Exercise :: Your answer must consist of every line from the data below that includes the word "strokes".

(Stored items from a collection)
▬▬▬▬▬▬

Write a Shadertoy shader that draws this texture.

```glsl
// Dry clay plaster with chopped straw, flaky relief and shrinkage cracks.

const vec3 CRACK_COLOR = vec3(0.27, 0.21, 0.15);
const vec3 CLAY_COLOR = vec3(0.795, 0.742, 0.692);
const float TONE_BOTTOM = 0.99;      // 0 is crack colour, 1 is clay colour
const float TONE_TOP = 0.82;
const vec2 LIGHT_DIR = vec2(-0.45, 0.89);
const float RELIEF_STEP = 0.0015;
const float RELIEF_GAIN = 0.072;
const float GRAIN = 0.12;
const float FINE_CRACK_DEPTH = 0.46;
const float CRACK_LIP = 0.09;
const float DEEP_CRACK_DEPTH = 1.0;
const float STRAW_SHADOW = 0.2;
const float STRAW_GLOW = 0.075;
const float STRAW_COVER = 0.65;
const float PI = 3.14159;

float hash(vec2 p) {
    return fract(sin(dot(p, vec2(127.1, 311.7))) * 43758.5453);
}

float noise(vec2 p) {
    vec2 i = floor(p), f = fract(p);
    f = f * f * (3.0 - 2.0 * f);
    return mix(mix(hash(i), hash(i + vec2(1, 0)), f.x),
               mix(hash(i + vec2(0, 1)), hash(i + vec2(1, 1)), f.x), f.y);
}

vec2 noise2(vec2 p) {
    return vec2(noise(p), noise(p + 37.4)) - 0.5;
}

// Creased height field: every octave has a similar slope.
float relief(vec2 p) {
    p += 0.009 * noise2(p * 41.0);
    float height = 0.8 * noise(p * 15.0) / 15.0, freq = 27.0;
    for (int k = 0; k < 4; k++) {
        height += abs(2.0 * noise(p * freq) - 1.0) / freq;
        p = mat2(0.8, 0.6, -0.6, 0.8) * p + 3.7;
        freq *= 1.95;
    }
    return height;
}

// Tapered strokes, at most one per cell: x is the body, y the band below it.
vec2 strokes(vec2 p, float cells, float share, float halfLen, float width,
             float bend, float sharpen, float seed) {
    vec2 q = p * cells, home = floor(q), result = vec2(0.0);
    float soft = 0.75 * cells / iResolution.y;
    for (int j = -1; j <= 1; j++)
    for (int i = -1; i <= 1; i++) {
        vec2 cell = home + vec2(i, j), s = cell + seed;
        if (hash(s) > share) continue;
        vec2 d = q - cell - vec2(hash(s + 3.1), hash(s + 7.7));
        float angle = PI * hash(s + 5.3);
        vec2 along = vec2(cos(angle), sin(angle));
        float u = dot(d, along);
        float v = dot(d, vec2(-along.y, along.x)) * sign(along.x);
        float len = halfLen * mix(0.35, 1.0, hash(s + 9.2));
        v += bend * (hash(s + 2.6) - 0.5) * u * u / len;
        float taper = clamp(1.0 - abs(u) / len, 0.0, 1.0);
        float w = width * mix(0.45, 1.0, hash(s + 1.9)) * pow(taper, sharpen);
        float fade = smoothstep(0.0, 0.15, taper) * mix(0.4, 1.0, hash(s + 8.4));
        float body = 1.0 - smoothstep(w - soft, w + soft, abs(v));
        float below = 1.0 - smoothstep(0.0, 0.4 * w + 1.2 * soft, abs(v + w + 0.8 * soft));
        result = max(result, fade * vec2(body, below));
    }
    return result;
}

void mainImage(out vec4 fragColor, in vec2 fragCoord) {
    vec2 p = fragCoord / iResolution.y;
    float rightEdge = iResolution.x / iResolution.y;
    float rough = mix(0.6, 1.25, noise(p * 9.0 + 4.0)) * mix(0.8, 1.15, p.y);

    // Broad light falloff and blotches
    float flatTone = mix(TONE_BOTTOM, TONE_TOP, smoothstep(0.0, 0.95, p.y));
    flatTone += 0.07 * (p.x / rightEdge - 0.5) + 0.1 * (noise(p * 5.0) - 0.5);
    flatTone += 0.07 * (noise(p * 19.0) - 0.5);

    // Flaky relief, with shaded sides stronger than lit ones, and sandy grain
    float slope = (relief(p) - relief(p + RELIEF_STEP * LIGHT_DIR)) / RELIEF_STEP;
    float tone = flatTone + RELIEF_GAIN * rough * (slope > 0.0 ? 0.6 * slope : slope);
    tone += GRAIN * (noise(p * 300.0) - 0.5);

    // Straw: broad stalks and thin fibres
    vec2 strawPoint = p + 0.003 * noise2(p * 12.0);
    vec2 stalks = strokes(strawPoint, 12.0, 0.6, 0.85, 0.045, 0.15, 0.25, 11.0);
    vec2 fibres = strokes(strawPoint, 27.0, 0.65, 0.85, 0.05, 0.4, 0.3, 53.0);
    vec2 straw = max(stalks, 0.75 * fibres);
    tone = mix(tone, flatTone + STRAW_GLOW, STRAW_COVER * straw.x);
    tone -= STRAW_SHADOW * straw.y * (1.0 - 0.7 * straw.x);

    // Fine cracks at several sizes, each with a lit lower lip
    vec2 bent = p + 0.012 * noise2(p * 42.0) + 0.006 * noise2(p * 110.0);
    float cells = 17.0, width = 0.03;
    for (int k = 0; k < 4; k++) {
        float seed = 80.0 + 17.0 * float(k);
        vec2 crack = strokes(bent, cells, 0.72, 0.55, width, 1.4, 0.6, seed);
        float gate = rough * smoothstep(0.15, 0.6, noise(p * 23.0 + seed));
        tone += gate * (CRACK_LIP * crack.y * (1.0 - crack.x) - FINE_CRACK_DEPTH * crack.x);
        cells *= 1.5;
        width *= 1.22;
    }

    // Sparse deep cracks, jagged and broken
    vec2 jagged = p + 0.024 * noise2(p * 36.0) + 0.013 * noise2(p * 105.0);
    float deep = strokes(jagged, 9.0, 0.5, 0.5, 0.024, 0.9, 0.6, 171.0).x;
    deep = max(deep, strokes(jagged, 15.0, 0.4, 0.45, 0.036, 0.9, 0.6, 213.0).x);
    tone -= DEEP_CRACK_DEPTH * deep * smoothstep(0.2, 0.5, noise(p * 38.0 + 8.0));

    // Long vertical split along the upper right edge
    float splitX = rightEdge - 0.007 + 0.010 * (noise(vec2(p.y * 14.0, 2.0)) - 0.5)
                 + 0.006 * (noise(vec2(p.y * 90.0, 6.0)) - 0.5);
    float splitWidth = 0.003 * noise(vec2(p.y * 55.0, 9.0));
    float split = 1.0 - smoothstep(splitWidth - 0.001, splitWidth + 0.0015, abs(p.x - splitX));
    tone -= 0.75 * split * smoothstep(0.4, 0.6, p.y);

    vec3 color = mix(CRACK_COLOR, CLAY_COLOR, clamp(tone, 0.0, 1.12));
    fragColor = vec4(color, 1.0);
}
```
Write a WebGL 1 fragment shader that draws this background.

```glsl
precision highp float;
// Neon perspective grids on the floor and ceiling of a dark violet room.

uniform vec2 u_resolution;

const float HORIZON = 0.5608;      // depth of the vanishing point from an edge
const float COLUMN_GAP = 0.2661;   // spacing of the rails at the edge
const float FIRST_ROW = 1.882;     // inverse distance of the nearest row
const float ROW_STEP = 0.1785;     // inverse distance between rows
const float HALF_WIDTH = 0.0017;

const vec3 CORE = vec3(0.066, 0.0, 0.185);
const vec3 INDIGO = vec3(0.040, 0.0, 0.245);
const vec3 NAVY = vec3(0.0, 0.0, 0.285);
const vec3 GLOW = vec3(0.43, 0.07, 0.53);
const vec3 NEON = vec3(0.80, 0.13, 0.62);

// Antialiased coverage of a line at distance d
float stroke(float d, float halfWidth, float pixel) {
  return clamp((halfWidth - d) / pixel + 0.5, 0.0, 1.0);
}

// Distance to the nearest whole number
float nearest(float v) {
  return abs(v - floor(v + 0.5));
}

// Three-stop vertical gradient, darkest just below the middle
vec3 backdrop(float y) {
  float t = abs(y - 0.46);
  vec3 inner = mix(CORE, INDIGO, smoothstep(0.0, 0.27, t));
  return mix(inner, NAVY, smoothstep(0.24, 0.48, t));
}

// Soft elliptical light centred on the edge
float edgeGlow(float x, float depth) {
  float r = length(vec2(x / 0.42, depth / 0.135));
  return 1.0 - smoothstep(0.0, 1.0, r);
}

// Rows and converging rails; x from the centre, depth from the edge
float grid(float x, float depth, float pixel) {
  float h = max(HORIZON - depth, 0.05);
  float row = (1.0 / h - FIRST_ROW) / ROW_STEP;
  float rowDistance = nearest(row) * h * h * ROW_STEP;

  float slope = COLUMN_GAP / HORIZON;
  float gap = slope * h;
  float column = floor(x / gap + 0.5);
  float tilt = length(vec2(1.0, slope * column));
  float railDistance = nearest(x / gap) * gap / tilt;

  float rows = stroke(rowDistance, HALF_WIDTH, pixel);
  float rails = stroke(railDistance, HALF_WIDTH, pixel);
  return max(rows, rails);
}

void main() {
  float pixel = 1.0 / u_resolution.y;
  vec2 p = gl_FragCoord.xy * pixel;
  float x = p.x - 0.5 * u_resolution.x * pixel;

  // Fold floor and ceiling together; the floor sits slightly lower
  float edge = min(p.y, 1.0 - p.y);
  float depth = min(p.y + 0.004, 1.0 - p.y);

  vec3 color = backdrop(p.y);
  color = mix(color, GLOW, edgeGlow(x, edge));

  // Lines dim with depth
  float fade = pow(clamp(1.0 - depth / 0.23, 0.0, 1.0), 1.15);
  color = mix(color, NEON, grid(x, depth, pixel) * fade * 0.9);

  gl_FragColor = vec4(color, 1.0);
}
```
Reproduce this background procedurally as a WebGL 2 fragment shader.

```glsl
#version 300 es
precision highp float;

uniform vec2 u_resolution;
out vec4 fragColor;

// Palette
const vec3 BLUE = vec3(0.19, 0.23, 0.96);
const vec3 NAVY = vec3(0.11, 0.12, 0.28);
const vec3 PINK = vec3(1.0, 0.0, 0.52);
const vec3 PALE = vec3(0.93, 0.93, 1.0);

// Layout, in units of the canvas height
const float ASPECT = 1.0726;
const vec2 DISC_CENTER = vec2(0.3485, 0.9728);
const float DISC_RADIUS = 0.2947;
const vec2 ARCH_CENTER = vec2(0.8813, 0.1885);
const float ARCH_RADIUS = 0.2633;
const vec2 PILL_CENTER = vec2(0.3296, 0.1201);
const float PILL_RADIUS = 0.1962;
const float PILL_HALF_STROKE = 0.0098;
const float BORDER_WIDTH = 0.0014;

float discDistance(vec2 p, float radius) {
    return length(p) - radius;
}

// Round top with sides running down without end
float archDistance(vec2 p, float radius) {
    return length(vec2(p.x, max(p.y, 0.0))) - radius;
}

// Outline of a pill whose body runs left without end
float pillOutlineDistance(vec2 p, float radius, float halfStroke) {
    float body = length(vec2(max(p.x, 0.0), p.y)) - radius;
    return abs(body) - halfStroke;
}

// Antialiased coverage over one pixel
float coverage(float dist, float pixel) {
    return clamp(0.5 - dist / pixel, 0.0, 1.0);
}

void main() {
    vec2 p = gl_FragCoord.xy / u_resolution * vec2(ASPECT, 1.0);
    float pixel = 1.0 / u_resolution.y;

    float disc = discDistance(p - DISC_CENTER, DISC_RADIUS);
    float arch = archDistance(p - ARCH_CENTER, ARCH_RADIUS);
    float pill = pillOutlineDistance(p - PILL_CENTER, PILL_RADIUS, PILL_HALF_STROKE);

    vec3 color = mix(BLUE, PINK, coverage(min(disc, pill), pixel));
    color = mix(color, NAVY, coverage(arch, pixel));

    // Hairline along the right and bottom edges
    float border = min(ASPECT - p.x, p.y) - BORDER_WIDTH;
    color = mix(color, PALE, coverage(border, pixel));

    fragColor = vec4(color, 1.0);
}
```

▬▬▬▬▬▬

Task response ::
// Tapered strokes, at most one per cell: x is the body, y the band below it.
vec2 strokes(vec2 p, float cells, float share, float halfLen, float width,
    vec2 stalks = strokes(strawPoint, 12.0, 0.6, 0.85, 0.045, 0.15, 0.25, 11.0);
    vec2 fibres = strokes(strawPoint, 27.0, 0.65, 0.85, 0.05, 0.4, 0.3, 53.0);
        vec2 crack = strokes(bent, cells, 0.72, 0.55, width, 1.4, 0.6, seed);
    float deep = strokes(jagged, 9.0, 0.5, 0.5, 0.024, 0.9, 0.6, 171.0).x;
    deep = max(deep, strokes(jagged, 15.0, 0.4, 0.45, 0.036, 0.9, 0.6, 213.0).x);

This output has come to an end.